Prior to the agreement, Nihon Keizai Newspaper reported on December 15 that the Japanese government plans to invest in and loan to the Hitachi project through the Japan Bank for International Cooperation and Development Bank of Japan, and that the funding would be covered by Nippon Export and Investment Insurance. Concerning this article, Yoshihide Suga, Chief Cabinet Secretary, said: “There is no basis in fact that the government has decided to support such a project financially.”
On December 16, 2016, the Japanese and Russian governments signed a memorandum concerning bilateral cooperation in the nuclear industry field, including the resolution of the Fukushima Daiichi NPP accident aftermath and the management of radioactive wastes. To accelerate business cooperation between companies of the two nations, the memorandum states: “In case of any barriers, they will be removed.”
On December 16, 2016, the Nuclear Waste Management Organization of Japan (NUMO) and Germany’s DBE Technology GmbH, signed an agreement of cooperation concerning the geological disposal of radioactive wastes. NUMO is an organization specializing in the disposal of high-level radioactive wastes and wastes with high energy beta and gamma rays, while DBE is a waste disposal facility construction and management company. The two organizations plan to exchange information and human resources in a wide range of fields, including disposal site selection.

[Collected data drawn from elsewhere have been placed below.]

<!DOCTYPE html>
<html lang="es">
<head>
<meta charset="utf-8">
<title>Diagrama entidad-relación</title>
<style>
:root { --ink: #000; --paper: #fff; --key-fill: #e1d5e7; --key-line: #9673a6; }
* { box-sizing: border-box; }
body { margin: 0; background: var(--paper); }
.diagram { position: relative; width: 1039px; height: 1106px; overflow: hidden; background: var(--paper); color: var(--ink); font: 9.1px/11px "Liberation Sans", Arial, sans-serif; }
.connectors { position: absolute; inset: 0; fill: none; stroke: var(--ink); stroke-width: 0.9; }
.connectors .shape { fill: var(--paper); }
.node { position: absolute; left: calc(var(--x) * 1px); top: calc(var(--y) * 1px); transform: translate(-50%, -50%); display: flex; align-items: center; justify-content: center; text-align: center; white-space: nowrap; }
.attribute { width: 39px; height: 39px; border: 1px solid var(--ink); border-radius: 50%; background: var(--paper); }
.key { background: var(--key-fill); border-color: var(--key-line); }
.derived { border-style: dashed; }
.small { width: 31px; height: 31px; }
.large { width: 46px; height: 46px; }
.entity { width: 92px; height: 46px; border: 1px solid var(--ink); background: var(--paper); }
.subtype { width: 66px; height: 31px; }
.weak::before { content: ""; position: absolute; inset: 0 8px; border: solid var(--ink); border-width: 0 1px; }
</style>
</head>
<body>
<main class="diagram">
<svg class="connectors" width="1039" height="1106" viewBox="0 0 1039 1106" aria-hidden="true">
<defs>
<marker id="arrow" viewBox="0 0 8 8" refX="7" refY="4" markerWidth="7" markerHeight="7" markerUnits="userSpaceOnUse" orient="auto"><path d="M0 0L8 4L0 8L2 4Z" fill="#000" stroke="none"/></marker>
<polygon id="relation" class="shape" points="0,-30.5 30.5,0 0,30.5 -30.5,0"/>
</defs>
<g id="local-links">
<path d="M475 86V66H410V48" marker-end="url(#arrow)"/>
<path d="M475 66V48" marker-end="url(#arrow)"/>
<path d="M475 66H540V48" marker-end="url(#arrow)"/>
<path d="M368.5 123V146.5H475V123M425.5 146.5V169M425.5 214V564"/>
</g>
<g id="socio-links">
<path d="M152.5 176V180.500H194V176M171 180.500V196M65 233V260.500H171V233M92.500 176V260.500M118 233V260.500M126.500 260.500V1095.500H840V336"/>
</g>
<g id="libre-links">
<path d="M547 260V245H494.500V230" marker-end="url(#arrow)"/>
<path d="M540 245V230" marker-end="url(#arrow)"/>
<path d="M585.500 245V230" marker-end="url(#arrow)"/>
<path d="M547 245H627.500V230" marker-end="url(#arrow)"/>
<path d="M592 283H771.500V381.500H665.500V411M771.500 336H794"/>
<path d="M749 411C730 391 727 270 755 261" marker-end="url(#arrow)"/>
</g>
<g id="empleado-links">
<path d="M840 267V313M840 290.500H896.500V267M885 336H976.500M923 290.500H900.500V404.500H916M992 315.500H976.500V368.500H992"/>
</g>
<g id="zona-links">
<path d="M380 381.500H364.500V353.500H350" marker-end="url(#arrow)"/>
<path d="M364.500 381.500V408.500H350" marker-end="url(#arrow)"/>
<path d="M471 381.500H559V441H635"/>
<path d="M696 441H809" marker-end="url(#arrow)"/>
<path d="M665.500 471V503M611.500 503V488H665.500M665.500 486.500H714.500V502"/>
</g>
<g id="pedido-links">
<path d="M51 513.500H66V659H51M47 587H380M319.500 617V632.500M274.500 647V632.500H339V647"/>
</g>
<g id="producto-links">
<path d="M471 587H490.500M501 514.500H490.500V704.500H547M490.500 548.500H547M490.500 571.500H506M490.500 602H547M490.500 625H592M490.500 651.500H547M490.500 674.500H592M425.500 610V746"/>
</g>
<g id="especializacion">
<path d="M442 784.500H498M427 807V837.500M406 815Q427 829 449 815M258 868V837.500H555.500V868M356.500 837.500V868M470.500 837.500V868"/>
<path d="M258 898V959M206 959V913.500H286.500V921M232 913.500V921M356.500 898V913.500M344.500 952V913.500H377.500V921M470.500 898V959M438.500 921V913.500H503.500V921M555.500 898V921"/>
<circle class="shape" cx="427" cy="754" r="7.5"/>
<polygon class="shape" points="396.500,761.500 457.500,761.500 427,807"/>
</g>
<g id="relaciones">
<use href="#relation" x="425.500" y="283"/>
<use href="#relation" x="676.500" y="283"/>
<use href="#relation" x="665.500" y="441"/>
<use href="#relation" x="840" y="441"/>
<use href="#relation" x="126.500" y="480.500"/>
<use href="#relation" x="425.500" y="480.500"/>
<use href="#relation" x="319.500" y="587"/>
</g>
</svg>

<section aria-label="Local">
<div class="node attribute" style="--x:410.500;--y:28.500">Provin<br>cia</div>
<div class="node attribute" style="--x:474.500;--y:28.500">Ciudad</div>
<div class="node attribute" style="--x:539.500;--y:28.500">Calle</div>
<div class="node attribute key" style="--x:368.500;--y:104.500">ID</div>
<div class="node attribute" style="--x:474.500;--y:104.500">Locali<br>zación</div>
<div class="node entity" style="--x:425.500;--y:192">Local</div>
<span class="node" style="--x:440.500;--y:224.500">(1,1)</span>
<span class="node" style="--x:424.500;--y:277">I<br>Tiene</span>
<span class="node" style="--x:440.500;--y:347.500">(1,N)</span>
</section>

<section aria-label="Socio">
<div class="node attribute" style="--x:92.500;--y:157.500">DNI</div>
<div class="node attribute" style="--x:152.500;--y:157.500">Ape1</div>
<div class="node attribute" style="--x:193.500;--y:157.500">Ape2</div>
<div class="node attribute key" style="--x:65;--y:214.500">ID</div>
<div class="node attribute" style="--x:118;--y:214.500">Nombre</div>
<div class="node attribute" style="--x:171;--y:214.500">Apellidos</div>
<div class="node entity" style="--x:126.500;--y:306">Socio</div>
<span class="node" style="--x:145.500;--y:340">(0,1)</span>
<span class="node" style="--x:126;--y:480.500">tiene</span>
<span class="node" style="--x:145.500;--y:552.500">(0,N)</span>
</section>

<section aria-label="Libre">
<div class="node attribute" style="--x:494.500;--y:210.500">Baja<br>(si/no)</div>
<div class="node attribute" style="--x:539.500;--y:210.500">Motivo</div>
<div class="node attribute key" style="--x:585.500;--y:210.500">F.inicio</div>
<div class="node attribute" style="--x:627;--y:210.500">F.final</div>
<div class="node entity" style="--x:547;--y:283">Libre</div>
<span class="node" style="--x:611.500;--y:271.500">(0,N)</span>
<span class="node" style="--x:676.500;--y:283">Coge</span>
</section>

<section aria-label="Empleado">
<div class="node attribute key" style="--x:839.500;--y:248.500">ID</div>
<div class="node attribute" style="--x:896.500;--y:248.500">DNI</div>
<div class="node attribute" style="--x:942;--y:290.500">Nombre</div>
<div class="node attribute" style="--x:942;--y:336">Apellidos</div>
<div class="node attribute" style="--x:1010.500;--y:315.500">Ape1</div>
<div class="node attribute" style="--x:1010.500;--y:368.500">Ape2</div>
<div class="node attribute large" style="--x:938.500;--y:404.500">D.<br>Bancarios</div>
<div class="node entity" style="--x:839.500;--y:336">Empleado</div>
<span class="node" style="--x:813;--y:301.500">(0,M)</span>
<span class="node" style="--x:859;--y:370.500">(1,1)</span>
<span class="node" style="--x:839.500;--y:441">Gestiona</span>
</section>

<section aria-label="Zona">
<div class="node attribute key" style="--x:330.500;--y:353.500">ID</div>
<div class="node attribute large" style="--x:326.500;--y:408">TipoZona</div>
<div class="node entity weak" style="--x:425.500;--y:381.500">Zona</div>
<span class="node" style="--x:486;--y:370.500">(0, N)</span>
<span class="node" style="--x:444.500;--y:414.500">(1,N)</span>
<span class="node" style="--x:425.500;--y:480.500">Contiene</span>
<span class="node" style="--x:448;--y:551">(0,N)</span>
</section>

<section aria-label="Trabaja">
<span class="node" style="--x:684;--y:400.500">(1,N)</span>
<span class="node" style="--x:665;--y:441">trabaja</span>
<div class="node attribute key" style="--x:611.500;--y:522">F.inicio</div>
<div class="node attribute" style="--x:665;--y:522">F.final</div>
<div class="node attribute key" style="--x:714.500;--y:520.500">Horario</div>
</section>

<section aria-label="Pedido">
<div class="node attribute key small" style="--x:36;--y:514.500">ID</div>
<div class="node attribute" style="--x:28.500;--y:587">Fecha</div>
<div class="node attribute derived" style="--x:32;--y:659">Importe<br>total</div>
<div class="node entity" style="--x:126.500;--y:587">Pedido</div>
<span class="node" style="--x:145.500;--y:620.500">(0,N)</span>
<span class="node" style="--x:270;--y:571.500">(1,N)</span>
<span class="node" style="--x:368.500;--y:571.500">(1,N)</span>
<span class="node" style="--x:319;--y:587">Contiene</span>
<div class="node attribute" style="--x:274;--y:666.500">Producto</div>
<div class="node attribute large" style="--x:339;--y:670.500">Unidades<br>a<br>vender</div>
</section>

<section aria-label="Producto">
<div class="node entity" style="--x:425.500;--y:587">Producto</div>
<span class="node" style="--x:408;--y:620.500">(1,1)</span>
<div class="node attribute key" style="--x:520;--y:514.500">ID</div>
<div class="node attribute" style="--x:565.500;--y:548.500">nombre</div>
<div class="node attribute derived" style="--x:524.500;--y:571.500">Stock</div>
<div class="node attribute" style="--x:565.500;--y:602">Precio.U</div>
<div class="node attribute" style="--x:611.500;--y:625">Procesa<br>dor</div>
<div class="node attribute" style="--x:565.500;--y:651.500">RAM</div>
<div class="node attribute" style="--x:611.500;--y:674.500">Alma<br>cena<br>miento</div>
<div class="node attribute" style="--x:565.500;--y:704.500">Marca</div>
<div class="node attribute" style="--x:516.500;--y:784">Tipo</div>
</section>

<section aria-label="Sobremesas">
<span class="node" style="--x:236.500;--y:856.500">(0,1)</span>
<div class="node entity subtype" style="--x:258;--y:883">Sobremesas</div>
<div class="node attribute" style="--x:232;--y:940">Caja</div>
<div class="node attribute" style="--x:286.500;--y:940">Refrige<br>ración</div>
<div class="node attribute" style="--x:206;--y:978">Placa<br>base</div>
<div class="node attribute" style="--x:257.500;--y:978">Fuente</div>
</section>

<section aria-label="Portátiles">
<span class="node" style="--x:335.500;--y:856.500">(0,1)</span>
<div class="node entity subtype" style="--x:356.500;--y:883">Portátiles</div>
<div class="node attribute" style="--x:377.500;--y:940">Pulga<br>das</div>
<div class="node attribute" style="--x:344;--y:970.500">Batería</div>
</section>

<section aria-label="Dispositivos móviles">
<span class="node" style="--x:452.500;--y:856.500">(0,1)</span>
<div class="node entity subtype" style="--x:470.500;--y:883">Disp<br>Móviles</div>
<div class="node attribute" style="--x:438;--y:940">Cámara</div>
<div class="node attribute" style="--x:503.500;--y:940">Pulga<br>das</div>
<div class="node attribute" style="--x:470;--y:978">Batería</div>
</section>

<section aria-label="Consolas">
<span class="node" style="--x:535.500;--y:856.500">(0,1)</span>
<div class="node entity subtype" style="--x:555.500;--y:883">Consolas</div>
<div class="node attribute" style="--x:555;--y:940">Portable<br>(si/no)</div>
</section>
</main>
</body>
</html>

On December 26, 2016, Shikoku Electric Power applied to the Nuclear Regulatory Commission for approval for its Ikata Nuclear Power Station Unit No. 1 (PWR, 566 MW) decommissioning plan. The decommissioning process is scheduled to take 40 years and cost 40 billion yen, and the resulting amount of low-level radioactive wastes is expected to be 3,060 tons.
On December 16, 2016, the Ministry of Health, Labor and Welfare announced that it had found that a TEPCO employee who developed thyroid cancer is eligible for work compensation. The employee is a male in his forties. He worked at multiple TEPCO nuclear power plants between 1992 and 2012, and was diagnosed with thyroid cancer in April 2014. His total whole-body dose accumulation is 150 mSv, of which 140 mSv is the dose after the Fukushima Daiichi accident of March 2011. About 40 mSv is internal exposure. The employee was working outdoors in the Fukushima Daiichi premises when the reactor buildings of Units 1 and 3 suffered hydrogen explosions.
This is the third case in which a worker has been found eligible for compensation since the Fukushima Daiichi accident. The employee in this article is the first person found eligible as a thyroid cancer patient in which the years before the March 11 accident are included. (In the two other cases, the workers contracted leukemia). The Ministry has for the first time published the criteria for work compensation for thyroid cancer, which is over 100 mSv as accumulated whole-body dose. The dose criterion is the same as that used for lung cancer and stomach cancer, but according to the Ministry, when internal exposure is intense locally near the thyroid, the case will be examined separately.
On December 16, 2016, Mitsubishi Heavy Industries issued a release stating that it had made an investment proposal to Areva SA concerning the Areva holding company and New Co, an Areva subsidiary specializing in the nuclear fuel cycle. On the same day, Japan Nuclear Fuel Limited announced that it is also examining similar investment.
MHI plans to invest in Areva NP, a nuclear power generating company whose business performance is deteriorating rapidly.